For a man of such intellectual sloth, Craig Westover manages to get a lot of ink as one of the go to guys for the gubmint = bad side of any argument. (I like Aaron’s spelling of the right wing version of government; I may recommend to the Board its inclusion in the next edition of the Cucking Stool stylebook.) Even if there is really no side.
Overhead at the Star Tribune op-ed editorial meeting:
We’re going to feature Margaret Anderson Kelliher this week in a piece on job creation in Minnesota. We need somebody to take the other side.
I’m not going to do it. You do it.
I’m not going to do it.
I know! Let’s get Craig; he hates everything!
Perfect. What didn’t I think of that?
Indeed he does hate everything gubmint, boys and girls, and he showed it off again in the Sunday Star Tribune. Apparently, seconded from the airless Pat Anderson campaign, where he is ordinarily employed writing airless press releases justifying the featherbed employment of Tony Sutton as the assistant state auditor when Anderson had the job before, Westover — our beloved Captain Fishsicks — repeats the central tenet of his belief system:
Gubmint cannot create wealth.
Craig Westover has a rosary with one bead.
He clacks the bead back and forth (although with a single bead, he may need to just whack it against his forehead repeatedly) any time he is asked to write something — and several times before retiring for the evening, too. It’s often accompanied by a gentle rocking to and fro.
However, having a one bead rosary makes a person — regrettably — prone to confirmation bias. Facts that seem to support the belief are accepted, while those that do not are rejected and, as the article at the link suggests, may even drive the believer further into belief, as a psychological defense mechanism.
It that Sticks, or what, Spotty?
Well, hello, grasshopper; you haven’t been around for a while! But yes, it does describe Westover pretty well.
Let’s consider this doctrinaire little riff from the Captain in his piece:
Demand for products at profitable prices motivates businesses to expand production (build more factories), hire more people, distribute greater wealth and thus increase general prosperity. Taxing the private sector to subsidize government-initiated projects funnels material, labor and capital into projects that only consume wealth.
The "demand" for light rail is predicated on a price (as is all economic demand). However, operating costs for the "highly successful" Hiawatha Line are about three times the revenue generated by the fare box. People demand light rail at approximately one-third the cost of providing it, but they are unwilling to pay the true cost of service.
The fifth-grade question is: "Given light-rail transit that operates at a 66 percent deficit, how many lines can we build before we run out of money?"
That’s the fifth grade question, all right, and the one that Westover would ask. But the follow up question to the fifth grader — or to Sticks — should be: we’ve been subsidizing the building and maintaining of roads since Roman times and continue to do it today; why didn’t that drive us into penury centuries ago?
That question is greeted with stony, huffy silence; somewhere down in a calcified little spot in his heart, even Westover has to recognize that transportation (just one facet of public infrastructure) contributes to the wealth of nations and the citizens that live in them.
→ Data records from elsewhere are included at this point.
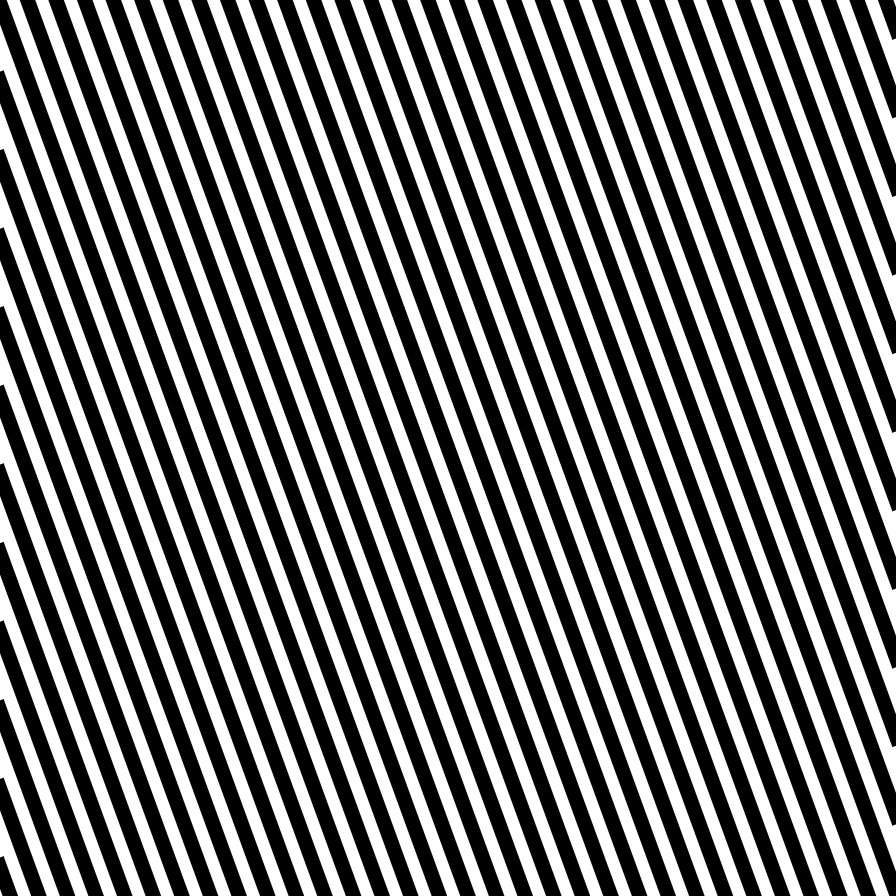
This pattern is drawn by a Shadertoy shader. Its source:

```glsl
// Even black diagonal stripes on white, leaning 20 degrees from the vertical.
// Each stripe is a square-ended bar in a rotated frame, folded by rounding;
// bars stop just outside the side borders, so their ends nick the margins.

// Signed distance to the nearest bar; p is centred, in canvas heights.
float stripeDistance(vec2 p, float halfCanvasWidth) {
    const float spacing = 0.03;
    const float barWidth = 0.0163;
    float lean = radians(20.0);
    vec2 across = vec2(cos(lean), sin(lean));
    vec2 along = vec2(-across.y, across.x);

    // Fold onto the nearest centre line.
    float u = dot(p, across);
    float centreLine = spacing * round(u / spacing);
    float side = abs(u - centreLine) - 0.5 * barWidth;

    // Square ends, placed where the centre line leaves the side borders.
    float reach = (halfCanvasWidth + 0.0036) / across.y;
    float middle = centreLine * across.x / across.y;
    float end = abs(dot(p, along) - middle) - reach;

    return max(side, end);
}

void mainImage(out vec4 fragColor, in vec2 fragCoord) {
    vec2 p = (fragCoord - 0.5 * iResolution.xy) / iResolution.y;
    float d = stripeDistance(p, 0.5 * iResolution.x / iResolution.y);

    // One-pixel edge smoothing.
    float ink = clamp(0.5 - d * iResolution.y, 0.0, 1.0);
    fragColor = vec4(mix(vec3(1.0), vec3(0.0), ink), 1.0);
}
```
The question above is one of the most self-revelatory things that Sticks has ever written; libertarians and fifth graders have an uncomfortably lot in common. Even King Banaian’s most hocus pocus economic models don’t come anywhere near telling us what the value of any investment, public or private, will be in the long term.
Thinking you can do it with arithmetic is so laughably ignorant, so fatuous and puerile that a proponent of the idea should be dismissed immediately and irrevocably from the public discourse.
But Sticks undoubtedly did very well on story problems in arithmetic in the fifth grade, because he just concentrated on the train leaving Cleveland and the one leaving Chicago and determining where they would collide, not stopping to consider the combination of private and public investments necessary to deliver the trains to their fate.
I’ll have more to say about this article, especially the part where Westover maintains that private expenditures are always good and productive, while public ones never are; we’ll call it Westover’s parable of the train and the salad shooter.
You know, Westover’s rosary may actually have two beads.